Monday, September 19, 2011

If One Citizen Science Project Doesn't Succeed...Try Another!

Photo Courtesy:
Iván Martínez / Wikimedia Commons
Over the weekend ran an interesting article about the citizen science fight against AIDS.  Summarizing a recently published article in Nature Structural and Molecular Biology, it describes how the protein-folding game FoldIt has helped solve the structure of an enzyme important to understanding AIDS and similar diseases.  The protein, a protease in the Mason-Pfizer monkey virus  that plays a key role in it's replication process, works in a similar way to HIV-1 proteases and understanding this structure may be key to understanding HIV replication as well.

The most newsworthy part of this article is obviously the scientific breakthrough.  But there's also a very interesting citizen science story here as two different projects have combined to provide an answer that neither could on its own.

To investigate the protein's structure researchers initially looked to the Rosetta@Home program for an answer.  This distributed computing project takes data about the molecular make-up of proteins and uses the donated time of distributed computing participants to derive the protein's actual structure.  After much effort the program actually did not came close and provided some key insights into the structure, but an ultimate solution was not found.

That's when the researchers turned to FoldIT.  Starting with five potential solutions from the Rosetta program, they asked volunteers to use their own creativity to finish determining the structure.  This is a key strength of the FoldIt project which turns deriving protein-strucutres into a video game and allows close collaboration between players working on each puzzle.  And so the players solved it in less than ten days.  The credit goes to a team of volunteers who work on each structure independently and then share their results (and insights) with the rest of the team to continue with.  In this case a key insight on the looping structure was made by one member with another following up by incorporating it into another near-solution of their own.  And that's when it all came together.

All this goes to show not just the power of citizen science, but also the importance of using different techniques and the power of individuals working together on a problem.  No one project or volunteer ever identified the structure.  But two projects, the research group, thousands of volunteer computers, and a devoted team of creative game-players, all came together with the answer.
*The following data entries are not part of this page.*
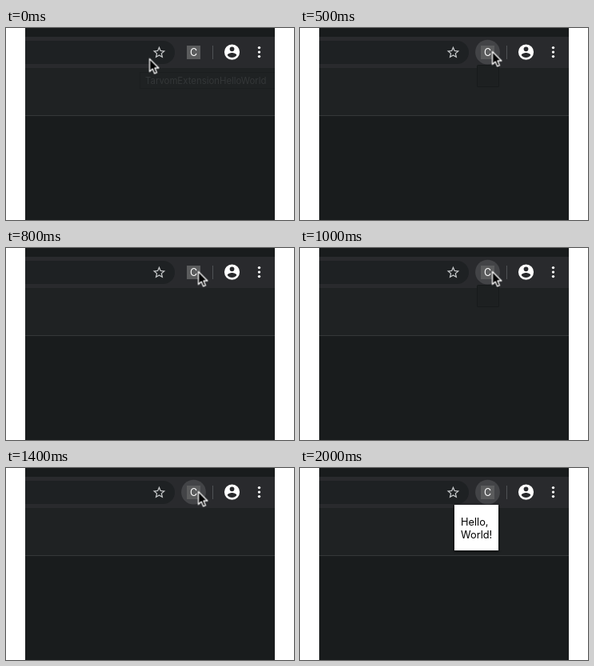
An HTML page for the animation above (2400 ms loop, 360 by 240 pixels).

```html
<!DOCTYPE html>
<html lang="en">
<head>
<meta charset="utf-8">
<title>Toolbar popup</title>
<style>
  html, body { margin: 0; width: 100%; height: 100%; overflow: hidden; background: #fff; }
  svg { display: block; width: 360px; height: 240px; }
  text { font-family: Inter, "Liberation Sans", sans-serif; }

  .tip, .hover, .ghost, .popup, .cursor { animation: 2400ms step-end infinite; }
  .tip { animation-name: tip; }
  .hover { animation-name: hover; }
  .ghost { animation-name: ghost; }
  .popup { animation-name: popup; }
  .cursor { animation-name: cursor; }

  @keyframes tip {
    0% { opacity: 1; }
    4.16%, 100% { opacity: 0; }
  }
  @keyframes hover {
    0%, 33.33%, 62.49% { opacity: 0; }
    12.49%, 37.49%, 70.83%, 100% { opacity: 1; }
  }
  @keyframes ghost {
    0%, 24.99%, 49.99%, 79.16%, 100% { opacity: 0; }
    20.83%, 41.66%, 74.99% { opacity: 1; }
  }
  @keyframes popup {
    0%, 33.33%, 58.33% { opacity: 0; }
    24.99%, 49.99%, 79.16%, 100% { opacity: 1; }
  }
  @keyframes cursor {
    0% { transform: translate(179.5px, 38.5px); }
    4.16% { transform: translate(204px, 34px); }
    8.33% { transform: translate(230px, 30.5px); }
    12.49% { transform: translate(240.5px, 29.5px); }
    79.16% { transform: translate(241px, 4px); }
    83.33%, 100% { transform: translate(241px, -40px); }
  }
</style>
</head>
<body>
<svg viewBox="0 0 360 240">
  <defs>
    <clipPath id="window"><rect x="24" width="312" height="240"/></clipPath>
    <filter id="blur" x="-20%" y="-20%" width="140%" height="140%">
      <feGaussianBlur stdDeviation="1.5"/>
    </filter>
  </defs>

  <g clip-path="url(#window)">
    <!-- browser window -->
    <rect x="24" width="312" height="240" fill="#191c1d"/>
    <rect x="24" y="11" width="312" height="39" fill="#292a2d"/>
    <rect x="24" y="50" width="312" height="59" fill="#1f2223"/>
    <rect x="24" y="109" width="312" height="1" fill="#353839"/>
    <rect x="0" y="16" width="211" height="29" rx="14.5" fill="#1e2123"/>

    <!-- toolbar icons -->
    <path transform="translate(182.1 21.2) scale(.78)" fill="#c6c8ca" d="M22 9.24l-7.19-.62L12 2 9.19 8.63 2 9.24l5.46 4.73L5.82 21 12 17.27 18.18 21l-1.63-7.03L22 9.24zM12 15.4l-3.76 2.27 1-4.28-3.32-2.88 4.38-.38L12 6.1l1.71 4.04 4.38.38-3.32 2.88 1 4.28L12 15.4z"/>
    <circle class="hover" cx="234.5" cy="30.2" r="15.4" fill="#434447"/>
    <rect x="226" y="22" width="17" height="17" fill="#5b5c5d"/>
    <text x="234.6" y="34.7" font-size="12.5" text-anchor="middle" fill="#fff">C</text>
    <rect x="258" y="22" width="1" height="17" fill="#505255"/>
    <path transform="translate(271 18.6) scale(.96)" fill="#fff" d="M12 2a10 10 0 1 0 0 20 10 10 0 1 0 0-20zm0 3a3 3 0 1 1 0 6 3 3 0 1 1 0-6zm0 14.2c-2.5 0-4.71-1.28-6-3.22.03-1.99 4-3.08 6-3.08 1.99 0 5.97 1.09 6 3.08-1.29 1.94-3.5 3.22-6 3.22z"/>
    <g fill="#fff">
      <circle cx="316.5" cy="24.6" r="1.7"/>
      <circle cx="316.5" cy="30.1" r="1.7"/>
      <circle cx="316.5" cy="35.6" r="1.7"/>
    </g>

    <!-- fading tooltip -->
    <g class="tip">
      <rect x="167.5" y="55.5" width="180" height="20" fill="none" stroke="#1b1e1f"/>
      <text x="174" y="69.5" font-size="11.4" fill="#343738">TarvomExtensionHelloWorld</text>
    </g>

    <!-- popup, first as a small empty frame -->
    <rect class="ghost" x="221.5" y="46.5" width="27" height="27" rx="1" fill="#1d2021" stroke="#171a1b"/>
    <g class="popup">
      <rect x="192.5" y="46.5" width="56" height="58" fill="#0b0c0d" opacity=".75" filter="url(#blur)"/>
      <rect x="193" y="46" width="55" height="57" fill="#fff"/>
      <g font-size="12.8" fill="#000">
        <text x="201" y="71.7">Hello,</text>
        <text x="201" y="87.7">World!</text>
      </g>
    </g>

    <path class="cursor" d="M0 0V16L3.7 12.6 6.2 18.4 9 17.2 6.5 11.5H11.4Z" fill="#000" stroke="#fff" stroke-width="1.3" stroke-linejoin="round"/>
  </g>
</svg>
</body>
</html>
```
But enough of my take on the article.  Read the article or head straight to the scientific paper itself.  I think you'll find them both very intriguing.

No comments:

Post a Comment